#### Records for the task

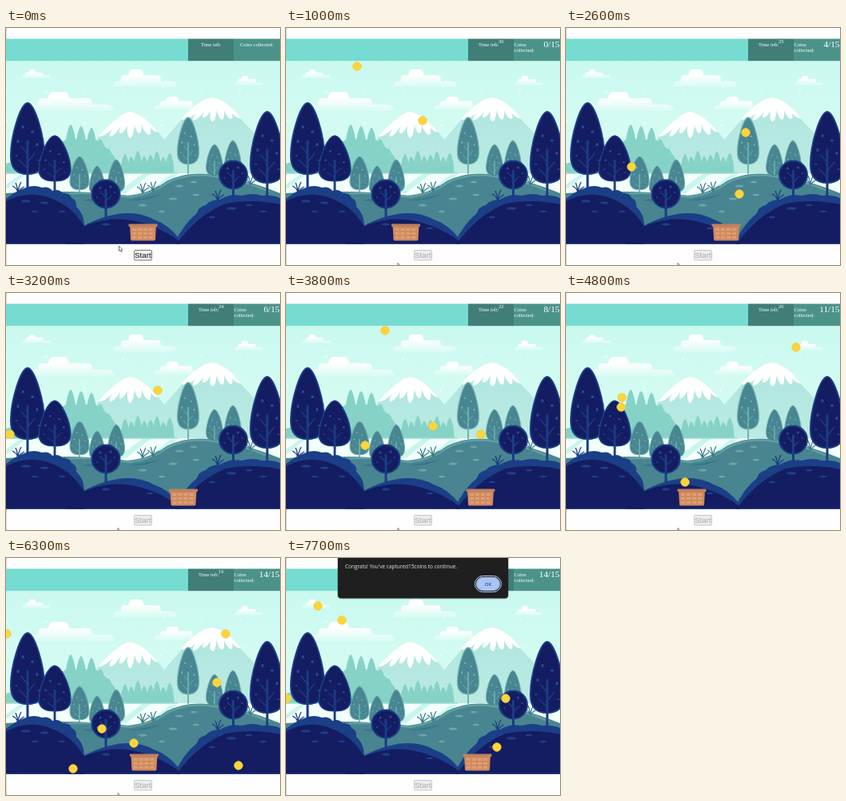
Recreate the animation shown at these times as an HTML page. Size 343 by 297 pixels, loop 8000 ms.

```html
<!DOCTYPE html>
<html lang="en">
<head>
<meta charset="utf-8">
<title>Coin catcher</title>
<style>
html, body { margin: 0; width: 100%; height: 100%; overflow: hidden; background: #fefefe; }
svg { display: block; width: 343px; height: 297px; }
.hud { font: 6.5px "Liberation Serif", serif; fill: #fff; }
.near { --body: #141c62; --edge: #1a3c84; --spot: #24509a; }
.mid { --body: #488692; --edge: #6fb0af; --spot: #78b9b5; }
.mid .trunk { stroke: #356f83; }
.leaf { fill: var(--body); stroke: var(--edge); stroke-width: 2; }
.trunk { fill: none; stroke: var(--edge); stroke-width: 3; stroke-linecap: round; }
.twig { stroke-width: 1.5; }
.spot { fill: var(--spot); }
</style>
</head>
<body>
<svg viewBox="0 0 343 297">
  <defs>
    <linearGradient id="sky" x2="0" y2="1">
      <stop stop-color="#c9f9ef"/><stop offset=".6" stop-color="#dafcf4"/>
    </linearGradient>
    <linearGradient id="mist" x2="0" y2="1">
      <stop offset=".3" stop-color="#fff"/><stop offset="1" stop-color="#fff" stop-opacity=".2"/>
    </linearGradient>
    <linearGradient id="rock" x2="0" y2="1">
      <stop stop-color="#aee5dd"/><stop offset="1" stop-color="#bbebe3"/>
    </linearGradient>
    <clipPath id="field"><path d="M0 41.5H343V270.5H0Z"/></clipPath>
    <path id="crown" d="M0 0C9 1 21 41 21 66C21 83 12 89 0 89S-21 83-21 66C-21 41-9 1 0 0Z"/>
    <g id="tall">
      <use href="#crown" class="leaf"/>
      <path class="trunk" d="M0 48V107"/>
      <path class="trunk twig" d="M0 64L-8 54M0 74L9 63M0 82L-10 72"/>
      <g class="spot">
        <ellipse cx="-6" cy="30" rx="1.5" ry="2"/><ellipse cx="6" cy="36" rx="2" ry="1.5"/>
        <ellipse cx="-12" cy="48" rx="1.5" ry="2"/><ellipse cx="12" cy="52" rx="1.5" ry="2"/>
        <ellipse cx="-14" cy="66" rx="1.5" ry="1"/><ellipse cx="14" cy="72" rx="1.5" ry="1"/>
      </g>
    </g>
    <g id="round">
      <circle class="leaf" r="17.5"/>
      <path class="trunk" d="M0-5V28"/>
      <path class="trunk twig" d="M0 4L-7-3M0 9L7 2"/>
      <g class="spot"><circle cx="-7" cy="-8" r="1.5"/><circle cx="6" cy="-9" r="1.5"/><circle cx="11" cy="-2" r="1"/><circle cx="-11" cy="4" r="1"/></g>
    </g>
    <path id="grass" d="M0 0Q-2-6-7-8M0 0Q-1-8-3-12M0 0Q1-8 4-13M0 0Q3-5 8-7" fill="none" stroke-width="1.3"/>
    <path id="cloud" fill="url(#mist)" d="M0 24Q0 16 6 16H13Q13 8 18 8H26Q27 0 32 0H46Q51 0 52 8H76Q81 8 81 16H100Q108 16 108 24Z"/>
  </defs>

  <path d="M.5 0V297" stroke="#d8d8d8"/>
  <path d="M0 13.5H228V41.5H0Z" fill="#76dbd0"/>
  <path d="M228 13.5H285V41.5H228Z" fill="#407e77"/>
  <path d="M285 13.5H343V41.5H285Z" fill="#4b9389"/>

  <g clip-path="url(#field)">
    <path d="M0 41H343V271H0Z" fill="url(#sky)"/>
    <g id="stars" fill="#fff"></g>
    <use href="#cloud" x="27" y="80"/>
    <use href="#cloud" transform="translate(134 52) scale(.74 .92)"/>
    <use href="#cloud" transform="translate(20 52) scale(.33 .46)"/>
    <use href="#cloud" transform="translate(286 60) scale(.33 .5)"/>
    <use href="#cloud" transform="translate(185 86) scale(.6 .7)"/>

    <path d="M85 184L116 136Q143 106 155 105Q170 106 190 130L235 184Z" fill="url(#rock)"/>
    <path d="M160 184L218 117Q240 88 257 87Q273 88 294 114L343 166V184Z" fill="url(#rock)"/>
    <g fill="#fff">
      <path d="M115 136Q143 106 155 105Q170 106 190 130Q187 132 181 125Q182 135 178 134Q173 131 170 121Q170 133 166 132Q162 128 161 121Q159 138 155 138Q151 136 152 123Q146 134 142 132Q141 128 145 121Q135 137 130 136Q128 133 134 126Q122 137 115 136Z"/>
      <path d="M219 114Q242 88 257 87Q274 88 294 113Q289 114 283 107Q285 115 281 114Q276 111 273 103Q274 115 270 115Q265 112 264 103Q262 118 258 117Q254 115 256 104Q250 114 246 112Q245 109 249 103Q239 117 234 116Q233 112 238 107Q226 117 219 114Z"/>
    </g>
    <g id="forest" fill="#86d2c6">
      <path d="M0 182V170Q40 160 75 140L112 140Q136 154 146 182Z"/>
    </g>
    <path d="M0 182H343V212H0Z" fill="#f3fffb"/>
    <path d="M138 207L172 182H182L150 207ZM176 207L206 184H214L190 207ZM0 196L20 182H27L0 202Z" fill="#c9f5ed"/>
    <path d="M0 182H215" stroke="#9bddd2" stroke-width="1.5"/>

    <g class="mid">
      <use href="#tall" transform="translate(92 161) scale(.57 .47)"/>
      <use href="#tall" transform="translate(114 173) scale(.46 .4)"/>
      <use href="#tall" transform="translate(138 165) scale(.5 .46)"/>
      <use href="#tall" transform="translate(228 112) scale(.64 .66)"/>
      <use href="#tall" transform="translate(261 146) scale(.5 .44)"/>
      <use href="#tall" transform="translate(284 141) scale(.5 .5)"/>
    </g>
    <path d="M0 207Q90 202 153 210Q181 207 201 192Q228 179 260 184Q296 188 343 207V271H0Z" fill="#488590"/>
    <path d="M73 208Q106 205 155 212Q185 207 202 194Q228 181 260 186Q295 190 330 205" fill="none" stroke="#65a3a4" stroke-width="2"/>
    <path d="M151 216Q184 212 198 207Q176 218 151 216ZM95 216Q115 211 145 216Q115 220 95 216Z" fill="#39758a"/>
    <g fill="#6ba7a8">
      <ellipse cx="217" cy="198" rx="5" ry="1.5"/><ellipse cx="235" cy="193" rx="4" ry="1.3"/>
      <ellipse cx="209" cy="214" rx="5" ry="1.5"/><ellipse cx="238" cy="209" rx="4" ry="1.3"/>
      <ellipse cx="171" cy="222" rx="5" ry="1.5"/><ellipse cx="195" cy="230" rx="4" ry="1.3"/>
    </g>
    <g stroke="#3b7b8b"><use href="#grass" x="171" y="207"/><use href="#grass" x="184" y="205"/><use href="#grass" x="306" y="197"/></g>

    <g stroke="#1a3c84"><use href="#grass" x="15" y="206"/><use href="#grass" x="265" y="216"/></g>
    <g fill="#1b3f87">
      <path d="M-5 218Q10 205 25 200Q35 196 45 200Q54 198 58 204Q66 201 71 207Q80 206 82 213Q89 216 88 224Q97 232 98 246V275H-5Z"/>
      <path d="M90 252Q115 237 140 233Q165 229 185 240Q203 246 217 264V275H90Z"/>
      <path d="M212 268Q222 246 239 232Q241 224 250 222Q256 215 268 215Q280 207 295 210Q310 206 320 210Q335 209 345 214V275H212Z"/>
    </g>
    <g class="near">
      <use href="#tall" x="27" y="94"/>
      <use href="#tall" transform="translate(61 135) scale(.94 .64)"/>
      <use href="#tall" x="327" y="105"/>
      <use href="#round" x="125" y="208"/>
      <use href="#round" x="284.5" y="184"/>
    </g>
    <g fill="#141c62">
      <path d="M-5 220Q20 205 45 210Q80 218 98 249V275H-5Z"/>
      <path d="M70 275L96 249Q125 237 150 240Q185 244 217 267V275Z"/>
      <path d="M214 270Q240 234 275 220Q310 213 348 222V275H214Z"/>
    </g>
    <g fill="#1d4189">
      <ellipse cx="25" cy="217" rx="6" ry="1.6"/><ellipse cx="48" cy="219" rx="5" ry="1.5"/>
      <ellipse cx="36" cy="230" rx="4" ry="1.2"/><ellipse cx="70" cy="230" rx="4" ry="1.2"/>
      <ellipse cx="125" cy="246" rx="5" ry="1.5"/><ellipse cx="180" cy="251" rx="4" ry="1.2"/>
      <ellipse cx="282" cy="226" rx="6" ry="1.6"/><ellipse cx="304" cy="222" rx="4" ry="1.3"/>
      <ellipse cx="258" cy="237" rx="4" ry="1.3"/><ellipse cx="322" cy="230" rx="4" ry="1.2"/>
    </g>
    <g id="basket">
      <path d="M2 247H35L34 265Q34 266.5 32 266.5H5Q3 266.5 3 265Z" fill="#d08a5f"/>
      <path d="M5 252.5H33M5 257.5H33M5 262.5H33" stroke="#dd9e74" stroke-width="3" stroke-dasharray="5 2"/>
      <rect x=".5" y="245.5" width="36" height="3.5" rx="1" fill="#c08060"/>
    </g>
    <g id="coins" fill="#fcd53b" stroke="#f8cc38"></g>
  </g>

  <g class="hud">
    <text id="timeLabel" y="23">Time left:</text>
    <text id="time" x="266" y="19"></text>
    <text id="idle" x="314" y="23" text-anchor="middle">Coins collected:</text>
    <g id="tally">
      <text x="285.5" y="23">Coins</text><text x="285.5" y="30">collected:</text>
      <text id="score" x="342.5" y="23.5" font-size="11.3" text-anchor="end"></text>
    </g>
  </g>

  <g id="button">
    <rect x="160.5" y="278.5" width="22" height="12.5" rx="1.5" stroke-width="1"/>
    <text x="171.3" y="288.2" text-anchor="middle" font-family="Liberation Sans, sans-serif" font-size="9.8">Start</text>
  </g>

  <g id="dialog">
    <rect x="64" y="-8" width="215" height="59.5" rx="5" fill="#000" opacity=".25"/>
    <rect x="65" y="-8" width="213" height="58.5" rx="4" fill="#1f1f20"/>
    <text x="74" y="13.3" font-family="Open Sans, sans-serif" font-size="6.5" fill="#e8e8e8">Congrats! You've captured15coins to continue.</text>
    <rect x="236.5" y="22.5" width="33" height="20" rx="10" fill="none" stroke="#c2d5fb"/>
    <rect x="238" y="24" width="30" height="17" rx="8.5" fill="#a9c3f3"/>
    <text x="253" y="34.8" text-anchor="middle" font-family="Open Sans, sans-serif" font-size="6" fill="#0b2a66">OK</text>
  </g>
  <path id="cursor" d="M0 0V6.5L1.5 5.2L2.6 7.6L3.6 7.1L2.6 4.9H4.5Z" fill="#fff" stroke="#444" stroke-width=".7"/>
</svg>
<script>
const LOOP = 8000, STEP = 100, START = 800, END = 6600, FALL = 0.27;
const $ = id => document.getElementById(id);
const show = (id, on) => { $(id).style.display = on ? "" : "none"; };
const moveTo = (id, x, y) => $(id).setAttribute("transform", `translate(${x} ${y})`);

// Each wave: a time, then the x and y of coins in the air at that time.
const waves = [
  [1200, [171, 170]],
  [1600, [310, 66], [152, 118], [261, 137], [89, 210]],
  [2100, [150, 155]],
  [2600, [225, 131], [82, 174], [217, 208]],
  [3100, [5, 150], [190, 95]],
  [3800, [124, 47], [184, 167], [244, 177], [99, 191]],
  [4300, [205, 160]],
  [4800, [288, 68], [70, 131], [69, 143], [149, 237]],
  [5600, [160, 43], [84, 75], [291, 71], [269, 212], [136, 239]],
  [6100, [120, 160]],
  [END, [40, 60], [70, 78], [1, 176], [275, 176], [264, 237]]
];
const coins = waves.flatMap(([at, ...spots]) => spots.map(([x, y]) => ({ at, x, y })));
const catches = [1500, 1800, 2100, 2500, 2800, 3100, 3400, 3700, 4100, 4400, 4700, 5000, 5400, 6100];
const basketPath = [[800, 153], [1600, 67], [2600, 182], [3800, 225], [4800, 139], [5600, -1], [END, 221]];
const cursorX = [[0, 141.5], [200, 168], [700, 168], [900, 140], [6800, 140], [7300, 256]];
const cursorY = [[0, 273], [200, 283], [700, 283], [900, 294.5], [6800, 294.5], [7300, 32]];

function along(keys, t) {
  if (t <= keys[0][0]) return keys[0][1];
  const next = keys.findIndex(key => key[0] > t);
  if (next < 0) return keys.at(-1)[1];
  const [t0, v0] = keys[next - 1], [t1, v1] = keys[next];
  return v0 + (v1 - v0) * (t - t0) / (t1 - t0);
}

function plant(x, top, bottom, width) {
  return `<use href="#crown" transform="translate(${x} ${top}) scale(${width / 42} ${(bottom - top) / 89})"/>`;
}

function buildScenery() {
  let trees = "";
  [[81, 121], [94, 123], [107, 125], [118, 139], [128, 151]].forEach(([x, top]) => trees += plant(x, top, 196, 19));
  for (let i = 0; i < 8; i++) trees += plant(149 + i * 8, 158 + 4 * Math.sin(i * 2.3), 188, 11);
  $("forest").innerHTML += trees;
  let stars = "";
  for (let i = 0; i < 26; i++) stars += `<circle cx="${i * 97 % 339}" cy="${48 + i * 37 % 75}" r="${0.5 + i % 3 * 0.2}"/>`;
  $("stars").innerHTML = stars;
}

function drawButton(t) {
  const [box, label] = $("button").children;
  const disabled = t >= 600, pressed = t >= 400, hover = t >= 200;
  box.setAttribute("fill", disabled ? "#ececec" : pressed ? "#f5f5f5" : hover ? "#e5e5e5" : "#efefef");
  box.setAttribute("stroke", disabled ? "#c8c8c8" : "#777");
  label.setAttribute("fill", disabled ? "#aaa" : "#111");
}

function draw(t) {
  const game = Math.min(t, END), playing = t >= START;
  const basket = along(basketPath, game);
  moveTo("basket", basket, 0);
  $("coins").innerHTML = !playing ? "" : coins.map(({ at, x, y }) => {
    const now = y + FALL * (game - at);
    const caught = now > 240 && Math.abs(x - basket - 18) < 22;
    return now > 36 && now < 271 && !caught ? `<circle cx="${x}" cy="${now}" r="5.2"/>` : "";
  }).join("");

  $("timeLabel").setAttribute("x", playing ? 241 : 244);
  $("time").textContent = playing ? 30 - Math.floor((game - 700) * 0.00264) : "";
  $("score").textContent = catches.filter(at => at <= game).length + "/15";
  show("idle", !playing);
  show("tally", playing);
  drawButton(t);
  show("dialog", t >= END);
  show("cursor", t < 7600);
  moveTo("cursor", along(cursorX, t), along(cursorY, t));
}

let last = -1;
const began = performance.now();
function frame() {
  const t = Math.floor((performance.now() - began) % LOOP / STEP) * STEP;
  if (t !== last) draw(last = t);
  requestAnimationFrame(frame);
}
buildScenery();
frame();
</script>
</body>
</html>
```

#### Instructions for the task
Within the material above, find the lines that contain the word "class"; copy them.

#### Finished task
      <use href="#crown" class="leaf"/>
      <path class="trunk" d="M0 48V107"/>
      <path class="trunk twig" d="M0 64L-8 54M0 74L9 63M0 82L-10 72"/>
      <g class="spot">
      <circle class="leaf" r="17.5"/>
      <path class="trunk" d="M0-5V28"/>
      <path class="trunk twig" d="M0 4L-7-3M0 9L7 2"/>
      <g class="spot"><circle cx="-7" cy="-8" r="1.5"/><circle cx="6" cy="-9" r="1.5"/><circle cx="11" cy="-2" r="1"/><circle cx="-11" cy="4" r="1"/></g>
    <g class="mid">
    <g class="near">
  <g class="hud">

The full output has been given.